Although Pope Francis and the hierarchy of the Catholic Church had anticipated a Yes vote, experts believe the volume of people in favour was "surprising" to the Holy See.
Others admit that while the Church's teaching on marriage is "not up for debate right now", serious discussion on how the Church interacts with members of the gay and lesbian community is looming.
The "working document" for this year's Synod of Bishops on the Family, which will take place in October, will be published over the coming weeks.
Following the global interest in our referendum, experts are now confident the Church's response to so called "irregular" relationships - including civil marriages, co-habitation and same- sex couples - will be on the agenda.
"There will be bishops who will say that we need to do something to affirm what is good in these relationships even if they are not ideal and many bishops will be ready to say we need to affirm very clearly the Church's teaching about these things and I think that will be a point of tension," said Francis X Rocca, Vatican correspondent for The Wall Street Journal said.
Although the Vatican writer, who regularly travels on the Papal plane, stressed that Catholic teaching on marriage "is not going to be changed on paper in any way," he said tone and emphasis around the value of same-sex relationships is "already changing".
"Catholics of good will, even at the highest level in the hierarchy, can differ about these things and that it is a reasonable and acceptable view to say that we should affirm elements of value in so called irregular relationships," said Mr Rocca.
Despite remarks from Vatican Secretary of State Cardinal Pietro Parolin, that the Yes vote is a "disaster for humanity", Rome remained "largely silent" on the outcome.
Gerard O'Connell, Vatican correspondent for America Magazine said: "By and large they will leave it to the Irish bishops.
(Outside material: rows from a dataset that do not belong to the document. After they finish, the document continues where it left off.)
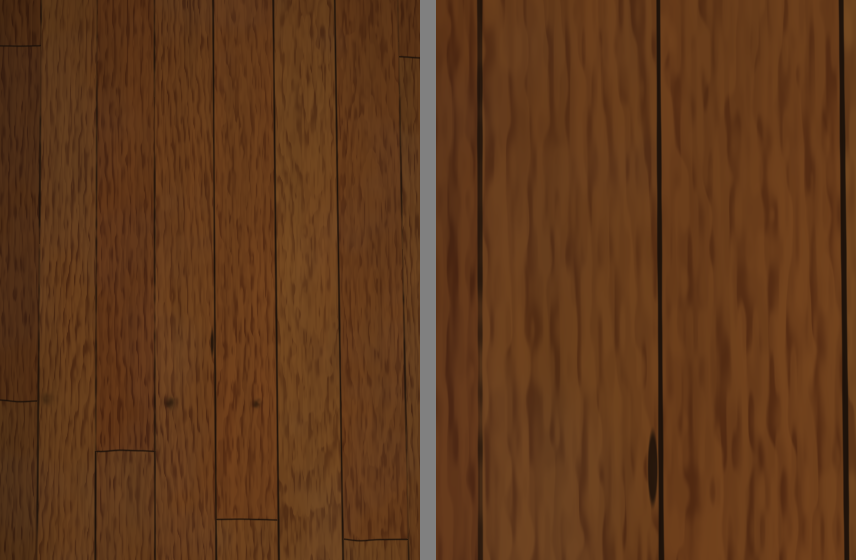
Left: the whole. Right: its middle third, enlarged.
Write a WebGL 2 fragment shader that draws this texture.

```glsl
#version 300 es
precision highp float;
// Dim, worn oak strip floor: vertical boards with ring grain, pores, dark gaps and small knots.
uniform vec2 u_resolution;
out vec4 fragColor;

const vec3 HONEY = vec3(0.405, 0.258, 0.117);
const vec3 RUSSET = vec3(0.383, 0.212, 0.090);
const vec3 GAP = vec3(0.085, 0.052, 0.030);

// One entry per board, left to right.
const float JOINT_Y[8] = float[](0.284, -0.05, 0.195, -0.05, 0.072, -0.05, 0.036, 0.898);
const float REDNESS[8] = float[](0.85, 0.35, 0.95, 0.60, 0.75, 0.25, 0.70, 0.80);
const float TONE[8] = float[](0.84, 0.98, 0.96, 0.99, 1.02, 1.03, 1.00, 0.98);
const float LEAN[8] = float[](0.01, -0.06, 0.01, 0.06, 0.03, 0.04, 0.02, 0.02);

float hash(vec2 p) {
    vec3 q = fract(vec3(p.xyx) * 0.1031);
    q += dot(q, q.yzx + 33.33);
    return fract((q.x + q.y) * q.z);
}

float noise(vec2 p) {
    vec2 cell = floor(p), f = fract(p);
    f = f * f * (3.0 - 2.0 * f);
    float low = mix(hash(cell), hash(cell + vec2(1, 0)), f.x);
    float high = mix(hash(cell + vec2(0, 1)), hash(cell + vec2(1, 1)), f.x);
    return mix(low, high, f.y);
}

float fbm(vec2 p) {
    return 0.57 * noise(p) + 0.28 * noise(p * 2.1 + 7.0) + 0.15 * noise(p * 4.3 + 19.0);
}

// Board coordinate: whole part is the board number, boards widen to the right.
float boardCoord(vec2 p) {
    float x = 0.25 + (p.x - 0.25) * (1.0 + 0.042 * (p.y - 0.5)) - 0.070;
    return (sqrt(0.0101 + 0.0052 * x) - 0.1005) / 0.0026;
}

// Nearly parallel growth rings.
float straightRings(vec2 q, float lean, float seed) {
    float bend = 0.035 * fbm(vec2(q.x * 9.0, q.y * 2.6) + seed);
    return 84.0 * (q.x + lean * q.y + bend);
}

// Long nested arches around a centre.
float archRings(vec2 q, vec2 centre, float squash, float seed) {
    float bend = 0.040 * (fbm(vec2(q.x * 15.0, q.y * 5.0) + seed) - 0.5);
    return 64.0 * (length((q - centre) * vec2(1.0, squash)) + bend);
}

// Darkness of ring bands broken up by pores, 0 to 1.
float grain(vec2 q, float rings, float seed, float strength) {
    float ragged = noise(vec2(q.x * 210.0, q.y * 48.0) + seed) - 0.5;
    float phase = fract(rings + 0.55 * ragged);
    float band = smoothstep(0.0, 0.18, phase) * (1.0 - smoothstep(0.22, 0.80, phase));
    float pores = smoothstep(0.35, 0.80, noise(vec2(q.x * 310.0, q.y * 42.0) + seed * 3.0));
    float patches = 0.55 + 0.75 * fbm(vec2(q.x * 14.0, q.y * 5.0) + seed * 2.0);
    return strength * patches * band * (0.45 + 0.65 * pores) + 0.20 * pores;
}

float line(float dist, float halfWidth, float pixel) {
    return 1.0 - smoothstep(halfWidth - pixel, halfWidth + pixel, dist);
}

float knot(vec2 p, vec2 centre, float radius) {
    vec2 d = (p - centre) / radius;
    d += 0.5 * (noise(p * 160.0) - 0.5);
    return exp(-dot(d, d));
}

void main() {
    vec2 p = gl_FragCoord.xy / u_resolution.y;
    float pixel = 1.0 / u_resolution.y;

    // Board and the piece within it
    float k = boardCoord(p);
    float board = floor(k);
    int i = clamp(int(board) + 1, 0, 7);
    float width = 0.1005 + 0.0026 * k;
    float pieceLength = i == 0 ? 0.634 : 1.2;
    float along = (p.y + 0.004 * (noise(p * 28.0) - 0.5) - JOINT_Y[i]) / pieceLength;
    float piece = floor(along);
    float seed = 13.7 * board + 5.3 * piece + 40.0;
    bool below = piece < 0.0;

    // Growth rings
    vec2 q = vec2((k - board - 0.5) * width, p.y);
    float rings = straightRings(q, LEAN[i], seed);
    float strength = 0.85;
    if (!below && i >= 4 && i <= 6) {
        vec2 centre = i == 4 ? vec2(-0.055, 0.42) : i == 5 ? vec2(0.005, 0.86) : vec2(0.004, 0.47);
        rings = archRings(q, centre, i == 5 ? 0.12 : 0.10, seed);
        strength = 0.75;
    }
    float dark = grain(q, rings, seed, strength);

    // Wood colour, mottling and light
    float red = REDNESS[i] - (below ? 0.45 : 0.0) + 0.5 * (fbm(p * vec2(16.0, 4.0) + seed) - 0.5);
    vec3 color = mix(HONEY, RUSSET, clamp(red, 0.0, 1.0)) * TONE[i];
    color *= 0.94 + 0.12 * fbm(vec2(q.x * 45.0, q.y * 6.0) + seed);
    color *= 1.0 - dark * vec3(0.24, 0.32, 0.34);
    color += vec3(0.0, 0.006, 0.014) * smoothstep(0.45, 0.7, fbm(p * 7.0 + 3.0));
    vec2 offset = (p - vec2(0.44, 0.36)) * vec2(1.0, 0.75);
    color *= 1.10 - 0.62 * dot(offset, offset);

    // Knots
    float knots = knot(p, vec2(0.304, 0.280), 0.009) + knot(p, vec2(0.458, 0.279), 0.007);
    color *= 1.0 - 0.5 * min(knots + 0.6 * knot(p, vec2(0.082, 0.287), 0.010), 1.0);

    // Gaps between boards, uneven in width and depth, then end joints
    float seam = round(k);
    float wear = noise(vec2(seam * 7.3, p.y * 9.0)) + 0.4 * noise(vec2(seam * 3.1, p.y * 60.0));
    float depth = seam > 2.5 && seam < 5.5 ? 0.9 : mix(0.3, 0.8, smoothstep(0.4, 1.0, wear));
    depth = (seam == 1.0 || seam == 2.0) && p.y < JOINT_Y[2] ? 0.9 : depth;
    float gap = depth * line(abs(k - seam) * width, 0.0009 + 0.0007 * wear, pixel);
    float notch = line(length((p - vec2(0.379, 0.388)) * vec2(1.0, 0.13)), 0.0028, pixel);
    float joint = 0.85 * line(abs(along - round(along)) * pieceLength, 0.0012, pixel);
    color = mix(color, GAP, max(max(gap, joint), 0.8 * notch));
    fragColor = vec4(color, 1.0);
}
```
They saw it coming, that this was going to be the vote. But the size of the vote was surprising and many have been trying to understand the deeper background to the whole question."
In the wake of result - with 62pc in favour and 38pc opposed - Archbishop of Dublin Diarmuid Martin said the Catholic Church needs a "reality check".
The assembly of bishops in Ireland will discuss the outcome of the referendum at their summer meeting in Maynooth in June.
Meanwhile, a representative of a group representing over 1,000 Catholic priests has said the chasm between Church leaders and the public is now greater than ever following the introduction of same-sex marriage.
Fr Brendan Hoban, a founding member of the Association of Catholic Priests, described the bishops' failed campaign against gay marriage as an "unmitigated disaster".
He said the public's overwhelming vote to carry the referendum was also boosted by "tens of thousands of ordinary Catholics" who rejected the bishops' hardline No stance.
The Mayo-born priest said: "For the Catholic Church, the campaign has been an unmitigated disaster. It was clear from the beginning that the bishops' decision in policy terms to campaign for a blunt No vote was alienating even the most conservative of Irish Catholics."
When the street parties were over, the Facebook thanks had been given and the hangovers had been compassionately treated, it seemed like there was only one question left: Now that gay people have the right to marry, will many of us actually be doing it? If recent history in other jurisdictions is anything to go by, the answer is no.